** Exercise requirements **
Repeat verbatim, and only, the lines of the data below, beginning at the line that contains "629Q843 629 843" and stopping after the line that contains "751C15 743 38".

** Extracted information **
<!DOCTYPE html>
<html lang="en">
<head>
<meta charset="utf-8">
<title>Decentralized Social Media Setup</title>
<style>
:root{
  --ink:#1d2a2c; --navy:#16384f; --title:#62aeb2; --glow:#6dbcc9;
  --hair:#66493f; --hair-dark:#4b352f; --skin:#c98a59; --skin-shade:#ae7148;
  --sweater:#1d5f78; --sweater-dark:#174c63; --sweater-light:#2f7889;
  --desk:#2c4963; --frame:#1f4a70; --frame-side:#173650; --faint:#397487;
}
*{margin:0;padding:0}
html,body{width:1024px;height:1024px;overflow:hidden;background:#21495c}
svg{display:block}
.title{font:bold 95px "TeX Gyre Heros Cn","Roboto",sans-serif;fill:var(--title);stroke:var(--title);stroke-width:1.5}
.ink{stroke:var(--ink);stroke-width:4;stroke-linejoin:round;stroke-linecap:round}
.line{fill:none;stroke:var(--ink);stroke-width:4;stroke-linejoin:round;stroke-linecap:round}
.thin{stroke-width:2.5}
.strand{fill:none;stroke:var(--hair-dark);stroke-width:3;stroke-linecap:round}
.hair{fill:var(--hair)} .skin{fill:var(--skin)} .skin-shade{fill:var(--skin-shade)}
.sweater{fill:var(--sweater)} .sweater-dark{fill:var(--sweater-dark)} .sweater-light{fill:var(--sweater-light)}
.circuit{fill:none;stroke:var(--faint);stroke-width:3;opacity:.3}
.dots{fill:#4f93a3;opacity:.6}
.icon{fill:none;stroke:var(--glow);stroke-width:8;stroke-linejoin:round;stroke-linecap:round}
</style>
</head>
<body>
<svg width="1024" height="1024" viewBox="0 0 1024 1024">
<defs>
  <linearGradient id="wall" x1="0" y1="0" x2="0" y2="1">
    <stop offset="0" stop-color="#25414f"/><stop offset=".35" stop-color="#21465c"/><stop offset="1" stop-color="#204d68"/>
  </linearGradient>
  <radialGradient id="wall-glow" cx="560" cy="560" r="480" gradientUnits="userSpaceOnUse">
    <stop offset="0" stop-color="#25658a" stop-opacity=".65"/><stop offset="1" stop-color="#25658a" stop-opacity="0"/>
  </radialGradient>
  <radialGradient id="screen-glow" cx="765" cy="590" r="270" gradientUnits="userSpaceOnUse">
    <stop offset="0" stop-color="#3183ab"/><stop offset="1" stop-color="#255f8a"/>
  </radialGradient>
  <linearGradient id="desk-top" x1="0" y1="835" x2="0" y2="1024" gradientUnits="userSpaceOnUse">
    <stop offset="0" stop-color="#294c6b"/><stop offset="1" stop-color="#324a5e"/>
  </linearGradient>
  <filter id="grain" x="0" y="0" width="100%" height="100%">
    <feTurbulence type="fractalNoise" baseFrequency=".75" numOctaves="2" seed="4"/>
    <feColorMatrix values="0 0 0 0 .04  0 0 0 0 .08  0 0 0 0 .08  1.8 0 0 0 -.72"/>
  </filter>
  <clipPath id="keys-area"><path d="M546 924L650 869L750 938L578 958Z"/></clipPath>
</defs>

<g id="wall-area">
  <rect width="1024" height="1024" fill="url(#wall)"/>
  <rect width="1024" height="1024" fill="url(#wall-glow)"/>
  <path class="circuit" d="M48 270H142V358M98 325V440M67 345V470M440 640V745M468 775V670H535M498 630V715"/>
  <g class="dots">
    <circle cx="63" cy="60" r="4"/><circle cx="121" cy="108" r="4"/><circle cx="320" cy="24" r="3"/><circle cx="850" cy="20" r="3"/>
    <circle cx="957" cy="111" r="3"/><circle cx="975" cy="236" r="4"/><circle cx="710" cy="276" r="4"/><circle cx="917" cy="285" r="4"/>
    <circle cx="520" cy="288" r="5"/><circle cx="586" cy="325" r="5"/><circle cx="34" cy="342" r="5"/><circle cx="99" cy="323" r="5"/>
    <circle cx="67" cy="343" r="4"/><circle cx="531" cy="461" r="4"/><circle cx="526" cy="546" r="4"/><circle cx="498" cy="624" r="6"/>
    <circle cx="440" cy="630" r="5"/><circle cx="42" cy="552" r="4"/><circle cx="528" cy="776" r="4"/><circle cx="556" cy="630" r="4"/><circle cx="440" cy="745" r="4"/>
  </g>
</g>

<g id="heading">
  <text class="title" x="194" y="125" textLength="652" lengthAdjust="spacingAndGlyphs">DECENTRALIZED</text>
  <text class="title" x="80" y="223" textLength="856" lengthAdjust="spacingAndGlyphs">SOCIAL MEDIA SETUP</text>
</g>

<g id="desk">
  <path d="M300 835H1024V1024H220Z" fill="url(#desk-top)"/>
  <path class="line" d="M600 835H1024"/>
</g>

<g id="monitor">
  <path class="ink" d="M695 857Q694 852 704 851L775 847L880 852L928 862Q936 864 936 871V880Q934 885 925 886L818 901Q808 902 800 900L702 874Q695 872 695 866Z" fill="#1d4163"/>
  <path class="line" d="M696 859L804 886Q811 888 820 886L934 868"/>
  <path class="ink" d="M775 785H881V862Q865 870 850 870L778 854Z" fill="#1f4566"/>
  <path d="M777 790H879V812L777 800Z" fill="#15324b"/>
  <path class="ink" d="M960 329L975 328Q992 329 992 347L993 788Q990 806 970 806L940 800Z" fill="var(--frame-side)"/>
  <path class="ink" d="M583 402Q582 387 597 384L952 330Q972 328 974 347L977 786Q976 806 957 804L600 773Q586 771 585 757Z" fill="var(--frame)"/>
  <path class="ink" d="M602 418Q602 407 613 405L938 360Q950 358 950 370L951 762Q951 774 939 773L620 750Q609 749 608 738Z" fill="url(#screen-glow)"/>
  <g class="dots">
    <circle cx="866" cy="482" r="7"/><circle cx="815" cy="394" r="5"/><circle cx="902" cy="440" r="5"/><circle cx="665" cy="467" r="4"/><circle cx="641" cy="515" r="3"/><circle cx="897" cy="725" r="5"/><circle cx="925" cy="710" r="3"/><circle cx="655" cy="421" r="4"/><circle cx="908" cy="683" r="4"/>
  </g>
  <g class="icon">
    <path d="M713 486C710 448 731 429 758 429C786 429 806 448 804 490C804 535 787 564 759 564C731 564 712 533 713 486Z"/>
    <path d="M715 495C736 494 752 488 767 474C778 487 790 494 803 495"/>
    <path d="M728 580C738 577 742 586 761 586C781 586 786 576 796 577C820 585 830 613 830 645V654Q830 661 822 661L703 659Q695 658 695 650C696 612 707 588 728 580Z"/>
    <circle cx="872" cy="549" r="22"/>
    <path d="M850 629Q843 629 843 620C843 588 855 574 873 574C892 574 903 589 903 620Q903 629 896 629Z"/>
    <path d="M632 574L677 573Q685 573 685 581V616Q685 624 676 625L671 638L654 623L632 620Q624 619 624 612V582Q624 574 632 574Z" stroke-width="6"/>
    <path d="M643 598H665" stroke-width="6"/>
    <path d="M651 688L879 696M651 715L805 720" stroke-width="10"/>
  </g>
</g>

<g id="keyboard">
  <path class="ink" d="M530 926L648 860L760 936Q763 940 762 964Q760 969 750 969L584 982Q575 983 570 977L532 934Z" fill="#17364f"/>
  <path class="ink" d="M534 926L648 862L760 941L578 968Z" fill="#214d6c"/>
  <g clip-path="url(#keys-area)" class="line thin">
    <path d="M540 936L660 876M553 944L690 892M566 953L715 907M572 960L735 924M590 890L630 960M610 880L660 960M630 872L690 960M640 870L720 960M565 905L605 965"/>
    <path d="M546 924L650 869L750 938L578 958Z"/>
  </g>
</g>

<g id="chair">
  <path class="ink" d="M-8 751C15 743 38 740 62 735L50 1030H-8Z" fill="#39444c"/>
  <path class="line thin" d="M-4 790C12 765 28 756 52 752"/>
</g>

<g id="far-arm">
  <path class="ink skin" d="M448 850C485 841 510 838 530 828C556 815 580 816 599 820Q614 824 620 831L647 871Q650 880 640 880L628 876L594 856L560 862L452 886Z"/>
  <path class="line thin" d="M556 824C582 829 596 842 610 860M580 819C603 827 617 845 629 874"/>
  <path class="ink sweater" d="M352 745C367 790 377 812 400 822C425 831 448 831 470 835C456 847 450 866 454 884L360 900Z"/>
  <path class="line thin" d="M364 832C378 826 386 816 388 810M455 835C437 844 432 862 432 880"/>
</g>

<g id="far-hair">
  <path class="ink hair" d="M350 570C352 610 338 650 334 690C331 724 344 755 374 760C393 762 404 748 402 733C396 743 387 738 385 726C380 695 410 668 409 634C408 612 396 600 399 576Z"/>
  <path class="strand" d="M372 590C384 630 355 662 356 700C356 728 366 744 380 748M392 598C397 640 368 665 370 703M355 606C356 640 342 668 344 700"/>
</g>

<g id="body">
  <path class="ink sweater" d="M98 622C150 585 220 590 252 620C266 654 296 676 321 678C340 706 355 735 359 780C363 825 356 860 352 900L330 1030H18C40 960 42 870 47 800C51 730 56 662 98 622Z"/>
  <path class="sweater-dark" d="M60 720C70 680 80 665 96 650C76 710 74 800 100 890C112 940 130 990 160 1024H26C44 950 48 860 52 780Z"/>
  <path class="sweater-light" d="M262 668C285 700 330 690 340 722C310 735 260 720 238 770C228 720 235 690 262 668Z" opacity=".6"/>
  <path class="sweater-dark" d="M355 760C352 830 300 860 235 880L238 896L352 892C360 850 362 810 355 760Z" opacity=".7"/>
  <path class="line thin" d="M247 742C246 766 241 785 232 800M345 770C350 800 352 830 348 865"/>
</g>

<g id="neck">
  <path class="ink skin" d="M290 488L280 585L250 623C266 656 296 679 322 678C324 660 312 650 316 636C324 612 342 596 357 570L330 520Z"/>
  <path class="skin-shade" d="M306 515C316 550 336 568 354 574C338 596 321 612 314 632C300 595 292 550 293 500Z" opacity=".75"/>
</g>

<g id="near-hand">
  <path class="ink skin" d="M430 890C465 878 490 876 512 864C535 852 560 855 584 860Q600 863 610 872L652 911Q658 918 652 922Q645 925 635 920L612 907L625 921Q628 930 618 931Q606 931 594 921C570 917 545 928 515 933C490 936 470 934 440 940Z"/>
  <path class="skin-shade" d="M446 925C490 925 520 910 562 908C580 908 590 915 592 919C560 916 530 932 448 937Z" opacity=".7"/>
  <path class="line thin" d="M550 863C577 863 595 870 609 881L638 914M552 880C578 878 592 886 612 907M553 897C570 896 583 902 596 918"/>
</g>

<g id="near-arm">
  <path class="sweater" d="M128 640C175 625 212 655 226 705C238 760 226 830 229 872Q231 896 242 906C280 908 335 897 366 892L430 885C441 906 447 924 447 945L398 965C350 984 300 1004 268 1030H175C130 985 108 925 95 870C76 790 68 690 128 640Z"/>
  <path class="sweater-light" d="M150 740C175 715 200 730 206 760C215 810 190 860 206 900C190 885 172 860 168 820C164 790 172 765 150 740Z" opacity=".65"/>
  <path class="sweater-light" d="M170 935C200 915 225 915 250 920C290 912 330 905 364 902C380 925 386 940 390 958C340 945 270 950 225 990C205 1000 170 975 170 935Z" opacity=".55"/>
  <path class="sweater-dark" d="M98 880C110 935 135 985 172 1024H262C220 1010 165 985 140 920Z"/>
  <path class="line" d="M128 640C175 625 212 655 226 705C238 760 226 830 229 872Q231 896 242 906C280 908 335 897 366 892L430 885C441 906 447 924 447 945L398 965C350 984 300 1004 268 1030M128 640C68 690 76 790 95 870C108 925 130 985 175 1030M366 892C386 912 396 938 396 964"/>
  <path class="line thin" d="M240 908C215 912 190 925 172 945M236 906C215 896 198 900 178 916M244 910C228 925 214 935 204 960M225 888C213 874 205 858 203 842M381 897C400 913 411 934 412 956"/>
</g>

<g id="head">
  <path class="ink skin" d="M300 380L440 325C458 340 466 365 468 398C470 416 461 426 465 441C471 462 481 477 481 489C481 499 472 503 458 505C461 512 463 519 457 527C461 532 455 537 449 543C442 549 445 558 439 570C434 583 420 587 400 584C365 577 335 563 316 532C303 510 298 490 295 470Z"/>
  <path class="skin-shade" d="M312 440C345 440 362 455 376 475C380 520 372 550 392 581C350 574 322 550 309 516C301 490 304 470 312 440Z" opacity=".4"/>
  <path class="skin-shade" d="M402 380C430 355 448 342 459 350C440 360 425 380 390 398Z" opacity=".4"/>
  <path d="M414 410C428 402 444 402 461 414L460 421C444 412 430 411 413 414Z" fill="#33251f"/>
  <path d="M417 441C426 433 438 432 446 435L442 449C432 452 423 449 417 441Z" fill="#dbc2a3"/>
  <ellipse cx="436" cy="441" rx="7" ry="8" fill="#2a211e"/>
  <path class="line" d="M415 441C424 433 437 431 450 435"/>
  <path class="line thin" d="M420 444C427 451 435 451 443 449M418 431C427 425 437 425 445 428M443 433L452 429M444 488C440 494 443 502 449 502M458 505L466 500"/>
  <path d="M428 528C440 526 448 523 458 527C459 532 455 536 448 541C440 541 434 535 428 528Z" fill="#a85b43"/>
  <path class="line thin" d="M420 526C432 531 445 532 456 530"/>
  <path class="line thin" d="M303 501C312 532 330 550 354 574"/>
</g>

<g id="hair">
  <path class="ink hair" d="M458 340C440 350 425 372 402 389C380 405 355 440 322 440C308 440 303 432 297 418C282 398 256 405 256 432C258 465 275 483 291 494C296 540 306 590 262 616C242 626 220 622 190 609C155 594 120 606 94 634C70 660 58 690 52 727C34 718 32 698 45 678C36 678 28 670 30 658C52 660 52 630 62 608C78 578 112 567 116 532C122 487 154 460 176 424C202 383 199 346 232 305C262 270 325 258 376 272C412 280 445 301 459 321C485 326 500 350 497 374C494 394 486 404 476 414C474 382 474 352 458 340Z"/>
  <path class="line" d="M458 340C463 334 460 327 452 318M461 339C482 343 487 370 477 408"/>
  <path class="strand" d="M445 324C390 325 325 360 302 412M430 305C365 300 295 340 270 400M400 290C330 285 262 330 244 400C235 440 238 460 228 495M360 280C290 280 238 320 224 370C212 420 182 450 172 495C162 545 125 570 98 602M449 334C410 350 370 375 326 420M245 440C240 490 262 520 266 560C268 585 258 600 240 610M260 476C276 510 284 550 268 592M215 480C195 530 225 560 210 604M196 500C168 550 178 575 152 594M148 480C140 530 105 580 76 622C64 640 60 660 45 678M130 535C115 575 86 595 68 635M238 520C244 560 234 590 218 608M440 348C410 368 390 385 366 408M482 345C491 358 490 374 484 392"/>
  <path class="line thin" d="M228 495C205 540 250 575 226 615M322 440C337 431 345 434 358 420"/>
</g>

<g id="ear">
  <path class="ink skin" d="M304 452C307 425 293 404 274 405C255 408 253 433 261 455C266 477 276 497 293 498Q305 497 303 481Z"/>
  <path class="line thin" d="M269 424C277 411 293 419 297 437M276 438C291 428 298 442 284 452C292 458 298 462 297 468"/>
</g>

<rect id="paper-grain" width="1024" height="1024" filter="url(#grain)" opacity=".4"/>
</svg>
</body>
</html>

** Your solution **
    <path d="M850 629Q843 629 843 620C843 588 855 574 873 574C892 574 903 589 903 620Q903 629 896 629Z"/>
    <path d="M632 574L677 573Q685 573 685 581V616Q685 624 676 625L671 638L654 623L632 620Q624 619 624 612V582Q624 574 632 574Z" stroke-width="6"/>
    <path d="M643 598H665" stroke-width="6"/>
    <path d="M651 688L879 696M651 715L805 720" stroke-width="10"/>
  </g>
</g>

<g id="keyboard">
  <path class="ink" d="M530 926L648 860L760 936Q763 940 762 964Q760 969 750 969L584 982Q575 983 570 977L532 934Z" fill="#17364f"/>
  <path class="ink" d="M534 926L648 862L760 941L578 968Z" fill="#214d6c"/>
  <g clip-path="url(#keys-area)" class="line thin">
    <path d="M540 936L660 876M553 944L690 892M566 953L715 907M572 960L735 924M590 890L630 960M610 880L660 960M630 872L690 960M640 870L720 960M565 905L605 965"/>
    <path d="M546 924L650 869L750 938L578 958Z"/>
  </g>
</g>

<g id="chair">
  <path class="ink" d="M-8 751C15 743 38 740 62 735L50 1030H-8Z" fill="#39444c"/>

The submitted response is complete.